▶ [DATA FOR ANALYSIS]:

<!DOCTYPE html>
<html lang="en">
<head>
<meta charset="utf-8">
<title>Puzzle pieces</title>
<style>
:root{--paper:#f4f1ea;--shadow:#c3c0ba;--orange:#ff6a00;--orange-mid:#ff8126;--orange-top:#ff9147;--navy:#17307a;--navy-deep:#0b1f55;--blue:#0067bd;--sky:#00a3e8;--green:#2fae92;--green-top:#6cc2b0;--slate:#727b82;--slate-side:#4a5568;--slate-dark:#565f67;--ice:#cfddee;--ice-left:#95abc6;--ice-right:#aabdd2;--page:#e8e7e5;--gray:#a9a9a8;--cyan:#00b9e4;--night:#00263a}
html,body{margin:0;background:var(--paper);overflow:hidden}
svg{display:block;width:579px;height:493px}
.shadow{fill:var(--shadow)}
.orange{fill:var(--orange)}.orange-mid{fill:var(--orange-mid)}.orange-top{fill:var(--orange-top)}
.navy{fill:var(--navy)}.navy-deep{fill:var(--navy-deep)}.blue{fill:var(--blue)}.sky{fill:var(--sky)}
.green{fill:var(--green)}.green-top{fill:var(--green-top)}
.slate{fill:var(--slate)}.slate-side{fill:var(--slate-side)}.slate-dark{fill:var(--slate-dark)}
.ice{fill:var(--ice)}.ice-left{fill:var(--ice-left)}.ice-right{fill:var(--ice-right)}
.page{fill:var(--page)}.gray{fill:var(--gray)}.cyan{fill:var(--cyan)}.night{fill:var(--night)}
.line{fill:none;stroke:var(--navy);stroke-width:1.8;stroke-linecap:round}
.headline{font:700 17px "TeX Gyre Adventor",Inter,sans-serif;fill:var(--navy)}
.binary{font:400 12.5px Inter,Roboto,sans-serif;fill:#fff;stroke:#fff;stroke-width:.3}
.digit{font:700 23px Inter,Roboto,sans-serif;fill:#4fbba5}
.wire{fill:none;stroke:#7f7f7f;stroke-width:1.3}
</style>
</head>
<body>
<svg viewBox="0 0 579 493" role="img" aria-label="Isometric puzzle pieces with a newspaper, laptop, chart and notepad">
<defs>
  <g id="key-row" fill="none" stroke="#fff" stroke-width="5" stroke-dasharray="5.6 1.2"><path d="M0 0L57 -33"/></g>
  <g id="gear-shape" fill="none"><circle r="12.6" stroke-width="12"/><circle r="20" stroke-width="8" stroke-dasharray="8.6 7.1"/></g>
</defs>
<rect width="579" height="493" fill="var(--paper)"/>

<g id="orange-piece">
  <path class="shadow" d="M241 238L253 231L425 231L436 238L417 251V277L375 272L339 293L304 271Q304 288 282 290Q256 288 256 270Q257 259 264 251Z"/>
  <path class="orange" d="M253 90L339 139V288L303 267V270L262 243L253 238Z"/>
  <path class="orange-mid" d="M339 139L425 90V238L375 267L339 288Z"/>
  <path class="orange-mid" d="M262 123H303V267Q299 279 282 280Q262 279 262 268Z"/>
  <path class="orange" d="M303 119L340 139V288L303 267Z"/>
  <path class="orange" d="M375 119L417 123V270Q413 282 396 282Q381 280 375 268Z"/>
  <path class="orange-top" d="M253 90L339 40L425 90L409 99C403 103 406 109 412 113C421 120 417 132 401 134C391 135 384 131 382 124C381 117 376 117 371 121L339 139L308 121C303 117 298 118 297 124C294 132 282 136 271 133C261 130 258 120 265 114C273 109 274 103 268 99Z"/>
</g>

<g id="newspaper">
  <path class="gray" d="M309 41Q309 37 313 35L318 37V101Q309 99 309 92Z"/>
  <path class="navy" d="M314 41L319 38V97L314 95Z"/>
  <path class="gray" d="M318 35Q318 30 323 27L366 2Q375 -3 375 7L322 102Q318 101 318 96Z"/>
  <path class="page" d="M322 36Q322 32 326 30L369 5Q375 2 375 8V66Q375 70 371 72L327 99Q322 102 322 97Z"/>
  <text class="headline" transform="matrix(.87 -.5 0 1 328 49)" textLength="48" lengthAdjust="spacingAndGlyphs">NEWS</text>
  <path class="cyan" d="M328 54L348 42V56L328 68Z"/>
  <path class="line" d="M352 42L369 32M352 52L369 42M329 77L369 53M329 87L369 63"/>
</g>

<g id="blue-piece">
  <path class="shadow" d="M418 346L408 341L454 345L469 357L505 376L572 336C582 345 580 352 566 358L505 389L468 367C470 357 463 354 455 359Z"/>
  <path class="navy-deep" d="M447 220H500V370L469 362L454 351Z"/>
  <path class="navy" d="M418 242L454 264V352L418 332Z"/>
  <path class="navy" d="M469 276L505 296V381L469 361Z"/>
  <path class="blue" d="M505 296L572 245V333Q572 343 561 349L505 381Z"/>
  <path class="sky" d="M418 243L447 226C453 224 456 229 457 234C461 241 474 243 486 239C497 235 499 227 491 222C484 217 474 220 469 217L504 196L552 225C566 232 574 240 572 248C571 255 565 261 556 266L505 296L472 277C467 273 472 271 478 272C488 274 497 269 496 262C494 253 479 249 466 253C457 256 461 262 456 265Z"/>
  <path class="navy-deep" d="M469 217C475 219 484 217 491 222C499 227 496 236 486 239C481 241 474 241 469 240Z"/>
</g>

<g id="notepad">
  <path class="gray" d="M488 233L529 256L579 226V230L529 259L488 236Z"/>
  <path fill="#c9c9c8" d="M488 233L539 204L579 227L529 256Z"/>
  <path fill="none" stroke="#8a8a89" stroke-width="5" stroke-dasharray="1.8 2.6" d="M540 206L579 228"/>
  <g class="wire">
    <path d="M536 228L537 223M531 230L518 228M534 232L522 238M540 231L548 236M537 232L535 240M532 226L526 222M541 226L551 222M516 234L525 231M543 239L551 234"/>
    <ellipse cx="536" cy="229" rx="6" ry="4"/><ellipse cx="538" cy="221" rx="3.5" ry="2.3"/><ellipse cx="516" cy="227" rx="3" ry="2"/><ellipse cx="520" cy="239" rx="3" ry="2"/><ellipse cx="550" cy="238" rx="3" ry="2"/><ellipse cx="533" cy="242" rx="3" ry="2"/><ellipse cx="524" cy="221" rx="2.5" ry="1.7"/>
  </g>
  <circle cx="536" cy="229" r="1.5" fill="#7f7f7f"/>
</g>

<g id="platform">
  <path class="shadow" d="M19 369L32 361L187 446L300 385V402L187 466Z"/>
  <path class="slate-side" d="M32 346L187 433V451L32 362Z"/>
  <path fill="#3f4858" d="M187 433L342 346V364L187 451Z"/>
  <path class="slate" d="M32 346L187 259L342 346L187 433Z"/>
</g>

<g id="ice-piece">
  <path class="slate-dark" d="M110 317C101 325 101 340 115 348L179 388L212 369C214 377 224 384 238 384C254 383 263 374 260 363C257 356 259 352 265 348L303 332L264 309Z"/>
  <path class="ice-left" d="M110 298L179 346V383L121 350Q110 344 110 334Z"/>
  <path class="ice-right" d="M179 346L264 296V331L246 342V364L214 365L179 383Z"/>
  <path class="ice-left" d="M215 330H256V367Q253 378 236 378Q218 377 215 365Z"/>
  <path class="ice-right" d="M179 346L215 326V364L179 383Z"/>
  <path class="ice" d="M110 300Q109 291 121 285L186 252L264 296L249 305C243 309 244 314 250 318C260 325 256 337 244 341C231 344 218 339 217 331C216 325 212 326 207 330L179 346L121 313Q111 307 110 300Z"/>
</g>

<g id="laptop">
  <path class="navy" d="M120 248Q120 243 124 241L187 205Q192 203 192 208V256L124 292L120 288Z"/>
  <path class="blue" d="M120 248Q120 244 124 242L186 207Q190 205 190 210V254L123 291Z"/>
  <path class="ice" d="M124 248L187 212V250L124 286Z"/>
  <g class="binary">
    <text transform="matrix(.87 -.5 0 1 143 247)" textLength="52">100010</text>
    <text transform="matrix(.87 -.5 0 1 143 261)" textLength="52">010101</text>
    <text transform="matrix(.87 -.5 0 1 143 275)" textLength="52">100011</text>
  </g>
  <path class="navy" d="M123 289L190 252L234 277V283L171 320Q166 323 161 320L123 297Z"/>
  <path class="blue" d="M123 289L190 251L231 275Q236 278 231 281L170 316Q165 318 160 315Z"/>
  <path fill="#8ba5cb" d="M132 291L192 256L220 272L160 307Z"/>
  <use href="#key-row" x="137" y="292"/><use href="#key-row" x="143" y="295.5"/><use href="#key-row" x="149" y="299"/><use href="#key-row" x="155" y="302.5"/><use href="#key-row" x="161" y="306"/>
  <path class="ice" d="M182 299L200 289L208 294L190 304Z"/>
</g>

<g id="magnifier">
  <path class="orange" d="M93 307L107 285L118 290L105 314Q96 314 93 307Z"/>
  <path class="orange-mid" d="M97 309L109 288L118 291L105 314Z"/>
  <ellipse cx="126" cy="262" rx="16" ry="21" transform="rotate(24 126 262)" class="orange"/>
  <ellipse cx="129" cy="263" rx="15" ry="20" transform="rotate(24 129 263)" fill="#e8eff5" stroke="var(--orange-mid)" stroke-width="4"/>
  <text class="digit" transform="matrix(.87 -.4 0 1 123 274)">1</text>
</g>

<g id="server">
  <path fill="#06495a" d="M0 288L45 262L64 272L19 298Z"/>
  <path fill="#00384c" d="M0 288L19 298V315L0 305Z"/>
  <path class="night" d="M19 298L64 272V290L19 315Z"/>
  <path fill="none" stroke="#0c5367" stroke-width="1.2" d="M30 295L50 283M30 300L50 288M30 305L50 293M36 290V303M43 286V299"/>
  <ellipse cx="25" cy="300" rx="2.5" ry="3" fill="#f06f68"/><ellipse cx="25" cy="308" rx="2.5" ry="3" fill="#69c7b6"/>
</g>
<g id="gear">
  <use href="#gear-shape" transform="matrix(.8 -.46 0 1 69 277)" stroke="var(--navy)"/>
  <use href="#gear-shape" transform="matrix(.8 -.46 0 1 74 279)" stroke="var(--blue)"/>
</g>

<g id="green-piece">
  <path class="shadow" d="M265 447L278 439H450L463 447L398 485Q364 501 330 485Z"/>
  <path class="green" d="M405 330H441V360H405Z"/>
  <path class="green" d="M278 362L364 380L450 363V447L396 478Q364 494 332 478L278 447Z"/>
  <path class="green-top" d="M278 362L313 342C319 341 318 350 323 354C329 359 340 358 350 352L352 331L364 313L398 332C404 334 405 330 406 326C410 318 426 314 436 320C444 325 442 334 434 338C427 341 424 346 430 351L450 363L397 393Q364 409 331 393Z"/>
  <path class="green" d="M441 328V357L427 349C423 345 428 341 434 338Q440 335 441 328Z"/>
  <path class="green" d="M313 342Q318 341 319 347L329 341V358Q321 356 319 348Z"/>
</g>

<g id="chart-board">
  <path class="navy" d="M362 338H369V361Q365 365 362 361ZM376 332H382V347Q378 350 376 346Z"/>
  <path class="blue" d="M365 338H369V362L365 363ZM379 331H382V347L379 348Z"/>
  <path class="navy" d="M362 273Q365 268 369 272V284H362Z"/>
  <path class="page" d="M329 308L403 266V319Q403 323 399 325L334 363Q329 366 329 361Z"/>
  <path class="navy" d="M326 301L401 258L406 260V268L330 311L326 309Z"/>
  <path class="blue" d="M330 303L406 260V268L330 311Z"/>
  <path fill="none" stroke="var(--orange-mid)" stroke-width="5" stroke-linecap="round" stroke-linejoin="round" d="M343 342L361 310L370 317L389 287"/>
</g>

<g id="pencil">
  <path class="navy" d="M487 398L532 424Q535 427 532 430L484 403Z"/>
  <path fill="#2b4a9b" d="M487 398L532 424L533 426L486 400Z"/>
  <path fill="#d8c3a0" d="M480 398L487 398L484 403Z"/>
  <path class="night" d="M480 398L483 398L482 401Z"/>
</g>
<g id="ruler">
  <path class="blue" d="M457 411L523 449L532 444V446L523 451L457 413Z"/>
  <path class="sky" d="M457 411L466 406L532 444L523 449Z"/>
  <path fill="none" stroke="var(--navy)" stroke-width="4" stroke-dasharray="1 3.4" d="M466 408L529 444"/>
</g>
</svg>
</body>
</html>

▶ [EXERCISE DETAILS]: Scan the listing above, and wherever a line holds the word "sans", copy it.

▶ [EXERCISE RESPONSE]:
.headline{font:700 17px "TeX Gyre Adventor",Inter,sans-serif;fill:var(--navy)}
.binary{font:400 12.5px Inter,Roboto,sans-serif;fill:#fff;stroke:#fff;stroke-width:.3}
.digit{font:700 23px Inter,Roboto,sans-serif;fill:#4fbba5}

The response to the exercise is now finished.